Northam’s bursary programme is designed to limit the risk of failure in the first year of study by offering students bursaries in their second year. Bursaries are offered in four engineering fields: mining, electrical, mechanical and metallurgical. As part of this process, the company also offers in-service training to participating individuals during their vacations. Successful bursars are subsequently entered into a two-year graduate internship programme before being appointed to the Northam workforce.

During F2013, five students received support to the value of R375 000 as they endeavoured to complete a mining-related engineering degree of their choice.

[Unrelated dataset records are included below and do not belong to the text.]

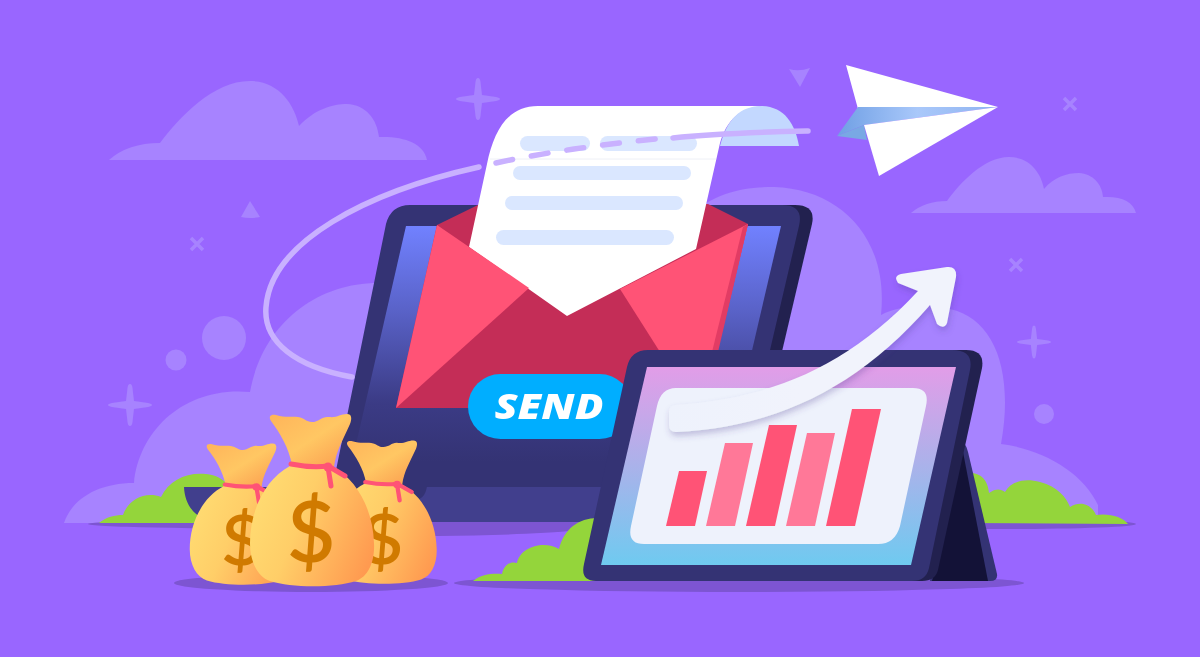
<!DOCTYPE html>
<html lang="en">
<head>
<meta charset="utf-8">
<title>Email marketing illustration</title>
<style>
:root {
  --violet: #9966ff;
  --lilac: #a783ff;
  --trail: #c9b1ff;
  --shadow: #7d55d2;
  --navy: #343374;
  --navy-dark: #22214f;
  --ink: #131237;
  --base: #413f8d;
  --red: #ff5376;
  --red-soft: #ff7898;
  --crimson: #c42d57;
  --paper: #ffffff;
  --paper-line: #dae7ff;
  --panel: #eef2fc;
  --blue: #00aeff;
  --green: #94d53b;
  --coin: #d07a00;
}
html, body { margin: 0; height: 100%; overflow: hidden; background: var(--violet); }
.scene { display: block; width: 1200px; height: 657px; }
.lilac { fill: var(--lilac); }
.shadow { fill: var(--shadow); }
.green { fill: var(--green); }
.navy { fill: var(--navy); }
.navy-dark { fill: var(--navy-dark); }
.red { fill: var(--red); }
.red-soft { fill: var(--red-soft); }
.crimson { fill: var(--crimson); }
.paper { fill: var(--paper); }
.panel { fill: var(--panel); }
.paper-line { fill: var(--paper-line); }
.cross { fill: none; stroke: var(--lilac); stroke-width: 3.5; }
.trail { fill: none; stroke: var(--trail); stroke-width: 5.5; stroke-linecap: round; }
.tie { fill: none; stroke: var(--red); stroke-width: 5; stroke-linecap: round; stroke-linejoin: round; }
.dollar { fill: var(--coin); font: 600 84px Lato, "Open Sans", sans-serif; text-anchor: middle; }
.send { fill: var(--paper); font: italic 800 36px "Open Sans", "Noto Sans", sans-serif; text-anchor: middle; }
</style>
</head>
<body>
<svg class="scene" viewBox="0 0 1200 657" role="img" aria-label="A laptop sending a letter, money bags and a tablet with a growing chart">
  <defs>
    <linearGradient id="laptop-screen" x1="0" y1="0" x2="0" y2="1">
      <stop offset="0" stop-color="#7181ff"/>
      <stop offset=".35" stop-color="#5a63c9"/>
      <stop offset=".75" stop-color="#3b3b85"/>
      <stop offset="1" stop-color="#343374"/>
    </linearGradient>
    <linearGradient id="tablet-screen" x1="0" y1="0" x2="0" y2="1">
      <stop offset="0" stop-color="#e29de8"/>
      <stop offset=".5" stop-color="#aab2ea"/>
      <stop offset="1" stop-color="#6fcaf0"/>
    </linearGradient>
    <linearGradient id="gold" x1="0" y1=".3" x2="1" y2=".7">
      <stop offset="0" stop-color="#ffdc72"/>
      <stop offset=".4" stop-color="#ffce68"/>
      <stop offset="1" stop-color="#ff9a50"/>
    </linearGradient>
    <linearGradient id="gold-neck" x1="0" y1="0" x2="1" y2="1">
      <stop offset="0" stop-color="#ffb45a"/>
      <stop offset=".5" stop-color="#ffc763"/>
      <stop offset="1" stop-color="#fb9a4e"/>
    </linearGradient>
    <linearGradient id="plane-fold" x1="0" y1="0" x2="1" y2="0">
      <stop offset="0" stop-color="#6f9fe4"/>
      <stop offset=".5" stop-color="#a9c8fa"/>
      <stop offset="1" stop-color="#8fb3f0"/>
    </linearGradient>
    <linearGradient id="arrow-fade" gradientUnits="userSpaceOnUse" x1="668" y1="0" x2="800" y2="0">
      <stop offset="0" stop-color="#eef2fc"/>
      <stop offset="1" stop-color="#f1f3fc"/>
    </linearGradient>
    <filter id="soft-shadow" x="-10%" y="-10%" width="120%" height="125%">
      <feDropShadow dx="1" dy="4" stdDeviation="3" flood-color="#4a3a90" flood-opacity=".28"/>
    </filter>
    <path id="sparkle" d="M0-21Q2-21 2.500-17L4-4L18-2Q22-1 22 0Q22 1 18 2L4 4L2.500 17Q2 21 0 21Q-2 21-2.500 17L-4 4L-18 2Q-22 1-22 0Q-22-1-18-2L-4-4L-2.500-17Q-2-21 0-21Z"/>
    <path id="cross" d="M-6-6L6 6M6-6L-6 6"/>
    <g id="money-bag">
      <path fill="url(#gold)" d="M290 466C264 480 250 512 250 543C250 562 258 577 270 581C292 588 334 588 356 581C368 577 375 562 374 543C373 511 358 480 332 466Z"/>
      <path fill="url(#gold-neck)" d="M292 465C289 448 280 433 271 421C268 416 271 414 276 415C286 418 291 416 298 417C305 418 306 422 312 422C319 422 322 416 329 417C337 418 340 414 347 414C352 414 352 419 350 424C343 440 336 451 334 467Z"/>
      <path class="tie" d="M291 464Q311 468 328 466L345 476M328 467L331 486"/>
      <circle class="red" cx="328" cy="467" r="4.500"/>
      <text class="dollar" x="311" y="562">$</text>
    </g>
  </defs>

  <rect width="1200" height="657" fill="var(--violet)"/>

  <g id="sky" class="lilac">
    <path d="M109 160Q128 143 160 143C180 117 213 81 250 81C278 81 294 103 299 126C315 109 333 104 347 104C366 105 377 119 379 137C403 136 424 143 427 160Z"/>
    <path d="M911 213Q925 201 947 201C960 183 984 157 1009 157C1029 157 1041 172 1044 189C1054 177 1067 173 1079 173C1093 174 1102 184 1103 197C1121 196 1133 201 1136 213Z"/>
    <path d="M64 523C72 499 98 483 134 483C139 430 185 386 250 392C262 325 316 282 380 283L640 300L690 215C715 193 742 187 774 187C840 189 889 238 881 315C900 305 926 304 950 309C995 319 1014 372 1001 444C1042 449 1083 472 1098 505L1098 523Z"/>
    <circle cx="224" cy="338" r="22"/>
    <circle cx="176" cy="360" r="10.500"/>
    <circle cx="1044" cy="414" r="10"/>
    <path d="M250 201L260 217Q250 219 241 217Z"/>
    <path d="M789 69Q799 72 810 68L800 87Z"/>
    <use href="#sparkle" x="478" y="99"/>
    <use href="#sparkle" x="130" y="405"/>
    <use href="#sparkle" transform="translate(1034 342) scale(.78)"/>
  </g>
  <g class="cross">
    <use href="#cross" x="197" y="244"/>
    <use href="#cross" x="1070" y="104"/>
    <use href="#cross" x="1016" y="265"/>
  </g>

  <g id="back-ground">
    <ellipse class="shadow" cx="320" cy="524" rx="232" ry="5"/>
    <ellipse class="shadow" cx="1010" cy="524" rx="126" ry="5"/>
    <ellipse class="shadow" cx="420" cy="523" rx="190" ry="13"/>
    <path class="green" d="M99 523C106 517 115 515 123 515C128 500 145 491 161 497C169 480 187 472 206 474C230 476 242 500 242 523Z"/>
    <path class="green" d="M960 523V474C980 469 988 480 989 493C996 488 1001 489 1005 492C1011 481 1025 478 1040 482C1058 487 1066 497 1070 507C1081 500 1092 505 1096 515C1109 513 1123 517 1128 524Z"/>
  </g>

  <g id="laptop">
    <path class="navy-dark" d="M770 205H795Q816 205 812 224L780 360H700Z"/>
    <path class="navy" d="M410 205H782Q804 205 799 226L735 500H330L386 224Q391 205 410 205Z"/>
    <path fill="url(#laptop-screen)" d="M406 226H781L726 462H352Z"/>
    <path fill="var(--base)" d="M184 487H426Q424 499 414 499L412 487H660V522H222C198 522 185 508 184 487Z"/>
    <path class="navy" d="M330 486H427Q425 500 414 500H330Z"/>
  </g>

  <g id="envelope">
    <path class="crimson" d="M437 225L480 204H708L748 224L704 408H396Z"/>
    <path class="paper" d="M469 247L487 164C494 130 508 106 538 106H768C740 106 727 120 720 143L696 249L567 316Z"/>
    <path fill="#c3d8ff" d="M720 146C727 119 740 106 762 106C785 107 795 124 799 146Z"/>
    <path stroke="#eef0f6" d="M490 159H716"/>
    <g class="paper-line">
      <rect x="520" y="136" width="70" height="15" rx="7.500"/>
      <rect x="600" y="136" width="97" height="15" rx="7.500"/>
      <rect x="513" y="166" width="178" height="14" rx="7"/>
      <rect x="505" y="196" width="178" height="14" rx="7"/>
      <rect x="496" y="230" width="178" height="15" rx="7.500"/>
    </g>
    <path class="red" d="M437 225L529 288L396 408Z"/>
    <path class="red" d="M748 224L620 289L660 352L717 352Z"/>
    <path fill="#e23c64" d="M748 224L743 227L712 352H718Z"/>
  </g>

  <g id="send-button">
    <rect x="468" y="374" width="164" height="65" rx="32.500" fill="var(--blue)"/>
    <text class="send" x="549" y="419" textLength="109" lengthAdjust="spacingAndGlyphs">SEND</text>
  </g>

  <g id="flight">
    <path class="trail" d="M352 377C296 367 263 342 266 307C271 242 366 192 479 167"/>
    <path class="trail" stroke-dasharray="17 19" d="M496 163C546 152 606 144 656 139"/>
    <path class="trail" d="M673 138C720 133 765 132 808 131"/>
    <path class="paper" d="M846 65L998 107L858 109Z"/>
    <path fill="url(#plane-fold)" d="M858 107H998L864 125L837 136Z"/>
    <path fill="#79a8e4" d="M864 125L837 136L867 140Z"/>
    <path class="paper" d="M998 107L864 125L879 176Z"/>
  </g>

  <g id="front-ground">
    <ellipse class="shadow" cx="739" cy="583" rx="285" ry="9"/>
    <ellipse class="shadow" cx="311" cy="583" rx="137" ry="9"/>
    <path class="green" d="M473 581C481 574 494 573 502 574C504 564 511 561 517 563C520 547 544 540 559 549C564 528 580 517 600 518L630 581Z"/>
  </g>

  <g id="tablet">
    <path class="navy" d="M958 440Q965 440 968 452L997 574Q998 581 990 581H930Z"/>
    <path fill="var(--ink)" d="M963 452L988 581H932Z"/>
    <path class="navy-dark" d="M930 350H966Q985 350 982 368L938 570Q935 581 922 581H880Z"/>
    <path class="navy" d="M648 350H952Q974 350 970 370L929 568Q926 581 912 581H596Q580 581 584 564L627 367Q631 350 648 350Z"/>
    <path fill="url(#tablet-screen)" d="M647 367H956L911 565H601Z"/>
    <path class="panel" d="M676 388H913Q930 388 926 406L900 526Q895 544 878 544H644Q627 544 631 526L657 406Q661 388 676 388Z"/>
    <g id="bars">
      <path class="red" d="M679 471H707L695 526H666Z"/>
      <path class="red-soft" d="M725 443H753L735 526H706Z"/>
      <path class="red" d="M769 425H797L775 526H746Z"/>
      <path class="red-soft" d="M807 433H835L815 526H786Z"/>
      <path class="red" d="M852 409H881L855 526H826Z"/>
    </g>
    <path filter="url(#soft-shadow)" fill="url(#arrow-fade)" d="M676 405C765 399 845 370 918 291L898 283Q893 276 901 274L947 267Q957 266 956 277L947 323Q944 330 937 324L930 305C858 388 776 427 676 432Q669 432 669 425V412Q669 405 676 405Z"/>
  </g>

  <g id="money">
    <use href="#money-bag" transform="translate(-24 104) scale(.855 .82)"/>
    <use href="#money-bag" transform="translate(115 96) scale(.86 .832)"/>
    <use href="#money-bag"/>
  </g>
</svg>
</body>
</html>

In F2012, Northam reported on the Dinaledi Stars scholarship programme, recently renamed the Girl-Child bursary programme, which provides assistance to local school girls in Grades 10 to 12. This is undertaken in an effort to increase the pool of professional black women in mining. In F2013, two of the three learners who matriculated in December 2012 were accepted by the University of the Witwatersrand to study engineering and geology. The third student accepted a bursary from the University of Stellenbosch to study actuarial science. Four of the current beneficiaries of the school bursary programme are expected to matriculate in December 2013. The academic progress of these learners is regularly monitored, with attendance at curriculum-related programmes required during school holidays in order to identify and address possible problem areas.

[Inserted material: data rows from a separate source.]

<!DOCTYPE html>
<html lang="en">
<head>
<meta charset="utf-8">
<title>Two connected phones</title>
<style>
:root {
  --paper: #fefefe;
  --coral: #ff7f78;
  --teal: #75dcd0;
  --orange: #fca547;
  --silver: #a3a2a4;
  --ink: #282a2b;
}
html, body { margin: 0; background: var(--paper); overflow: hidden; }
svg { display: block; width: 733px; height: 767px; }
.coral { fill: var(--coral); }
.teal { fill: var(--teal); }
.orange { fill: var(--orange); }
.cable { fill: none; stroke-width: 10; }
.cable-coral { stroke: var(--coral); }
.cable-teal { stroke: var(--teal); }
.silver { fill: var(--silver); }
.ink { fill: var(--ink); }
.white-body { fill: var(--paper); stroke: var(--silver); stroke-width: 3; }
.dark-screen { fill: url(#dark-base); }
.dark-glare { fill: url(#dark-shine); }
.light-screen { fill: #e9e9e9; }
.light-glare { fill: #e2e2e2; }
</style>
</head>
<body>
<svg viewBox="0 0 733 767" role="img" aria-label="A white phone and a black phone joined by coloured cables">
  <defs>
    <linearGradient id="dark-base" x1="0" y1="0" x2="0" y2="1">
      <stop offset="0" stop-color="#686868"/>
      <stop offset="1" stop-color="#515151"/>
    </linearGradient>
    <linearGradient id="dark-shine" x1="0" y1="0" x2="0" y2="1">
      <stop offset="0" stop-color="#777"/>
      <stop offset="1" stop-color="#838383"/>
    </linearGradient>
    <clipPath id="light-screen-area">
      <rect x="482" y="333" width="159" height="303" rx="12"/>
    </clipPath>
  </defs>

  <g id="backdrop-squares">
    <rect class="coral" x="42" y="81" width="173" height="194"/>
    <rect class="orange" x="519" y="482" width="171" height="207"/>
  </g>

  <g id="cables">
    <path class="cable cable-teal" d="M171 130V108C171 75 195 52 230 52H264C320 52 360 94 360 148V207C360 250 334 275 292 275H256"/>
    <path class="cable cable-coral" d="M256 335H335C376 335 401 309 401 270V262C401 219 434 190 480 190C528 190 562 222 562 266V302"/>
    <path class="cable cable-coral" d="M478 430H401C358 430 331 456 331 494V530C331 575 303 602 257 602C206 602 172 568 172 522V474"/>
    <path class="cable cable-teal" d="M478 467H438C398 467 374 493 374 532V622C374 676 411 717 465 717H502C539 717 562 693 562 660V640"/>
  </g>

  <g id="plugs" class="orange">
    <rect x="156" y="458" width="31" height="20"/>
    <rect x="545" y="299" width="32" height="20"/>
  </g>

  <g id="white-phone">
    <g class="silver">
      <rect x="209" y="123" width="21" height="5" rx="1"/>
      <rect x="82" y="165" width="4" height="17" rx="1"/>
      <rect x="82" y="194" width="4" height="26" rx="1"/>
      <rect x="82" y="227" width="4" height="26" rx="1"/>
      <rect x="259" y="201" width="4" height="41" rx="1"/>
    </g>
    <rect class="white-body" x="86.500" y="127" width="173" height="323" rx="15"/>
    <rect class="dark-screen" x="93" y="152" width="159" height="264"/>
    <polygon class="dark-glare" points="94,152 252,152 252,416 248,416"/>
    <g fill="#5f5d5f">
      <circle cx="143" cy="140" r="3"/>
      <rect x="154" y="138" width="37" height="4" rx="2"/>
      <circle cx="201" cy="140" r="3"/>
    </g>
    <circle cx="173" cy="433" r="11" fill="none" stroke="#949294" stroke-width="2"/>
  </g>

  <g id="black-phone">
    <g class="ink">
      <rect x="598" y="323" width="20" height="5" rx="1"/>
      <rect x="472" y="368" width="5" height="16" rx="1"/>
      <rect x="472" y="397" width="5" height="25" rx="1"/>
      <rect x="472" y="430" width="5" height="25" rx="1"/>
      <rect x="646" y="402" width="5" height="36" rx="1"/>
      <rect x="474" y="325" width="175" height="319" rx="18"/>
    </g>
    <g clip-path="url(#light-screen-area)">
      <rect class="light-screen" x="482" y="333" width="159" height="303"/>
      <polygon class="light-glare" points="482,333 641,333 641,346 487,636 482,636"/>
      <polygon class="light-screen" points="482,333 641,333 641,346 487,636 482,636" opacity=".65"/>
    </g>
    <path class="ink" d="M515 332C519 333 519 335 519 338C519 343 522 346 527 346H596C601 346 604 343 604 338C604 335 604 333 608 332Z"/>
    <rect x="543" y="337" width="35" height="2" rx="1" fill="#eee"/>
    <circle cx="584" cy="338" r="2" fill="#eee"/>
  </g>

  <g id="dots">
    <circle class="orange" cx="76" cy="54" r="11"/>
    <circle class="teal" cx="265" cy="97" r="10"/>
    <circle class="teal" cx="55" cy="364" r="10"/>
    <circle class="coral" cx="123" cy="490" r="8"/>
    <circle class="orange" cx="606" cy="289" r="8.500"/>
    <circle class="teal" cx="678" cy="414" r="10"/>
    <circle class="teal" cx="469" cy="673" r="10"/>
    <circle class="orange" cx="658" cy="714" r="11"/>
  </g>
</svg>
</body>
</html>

  Expenditure Number of people HDSAs Women
  R No % %
ABET 2 506 000 329 73 5
Learnerships 1 359 000 35 80 11
Bursaries 375 000 5 100 80
Study grants 32 000 1 100 0
Study assistance refunds 56 000 5 100 40
External training and skills development 3 615 000 766 46 7
Internal training and skills development 12 256 000 7 390 69 4
Total 20 204 000 8 531 68 5


A study of the literacy level at Booysendal has revealed an average minimum ABET level 4 or Grade 9 qualification amongst the operation’s contractors. ABET is therefore not considered to be a requirement with the current workforce. Northam has, however, prioritised the facilitation of ABET classes for local community members as a means of improving their access to employment opportunities in the future. The implementation of these classes has been tasked to an independent service provider from the local community.

During F2013, a total of 16 community members were enrolled into ABET level 1, with some 15 individuals completing the course.

A total of 17 employees participated in learnerships offered at Booysendal during the year, including nine women. The learnership fields on offer include rigging, electrical, auto-electrical, fitting and turning, instrumentation and plater/ boilermaker.

In the interest of furthering the qualifications and knowledge of Northam employees, bursaries are also available to employees at Booysendal. The areas of study that are supported by the company’s SLP, and place particular emphasis on assisting bursars from the operation’s surrounding communities.

During the year under review, five employees participated in Booysendal’s bursary programme, three of whom were men and two women, studying geology, metallurgy and mining. Four local community members also received bursaries during the year.

  Expenditure Number
of people
HDSAs Women
  R No % %
Learnerships 661 857 17 100 52
Bursaries 144 860 5 80 40
Skills development 101 282 19 73 21
Total R907 999 41 84 37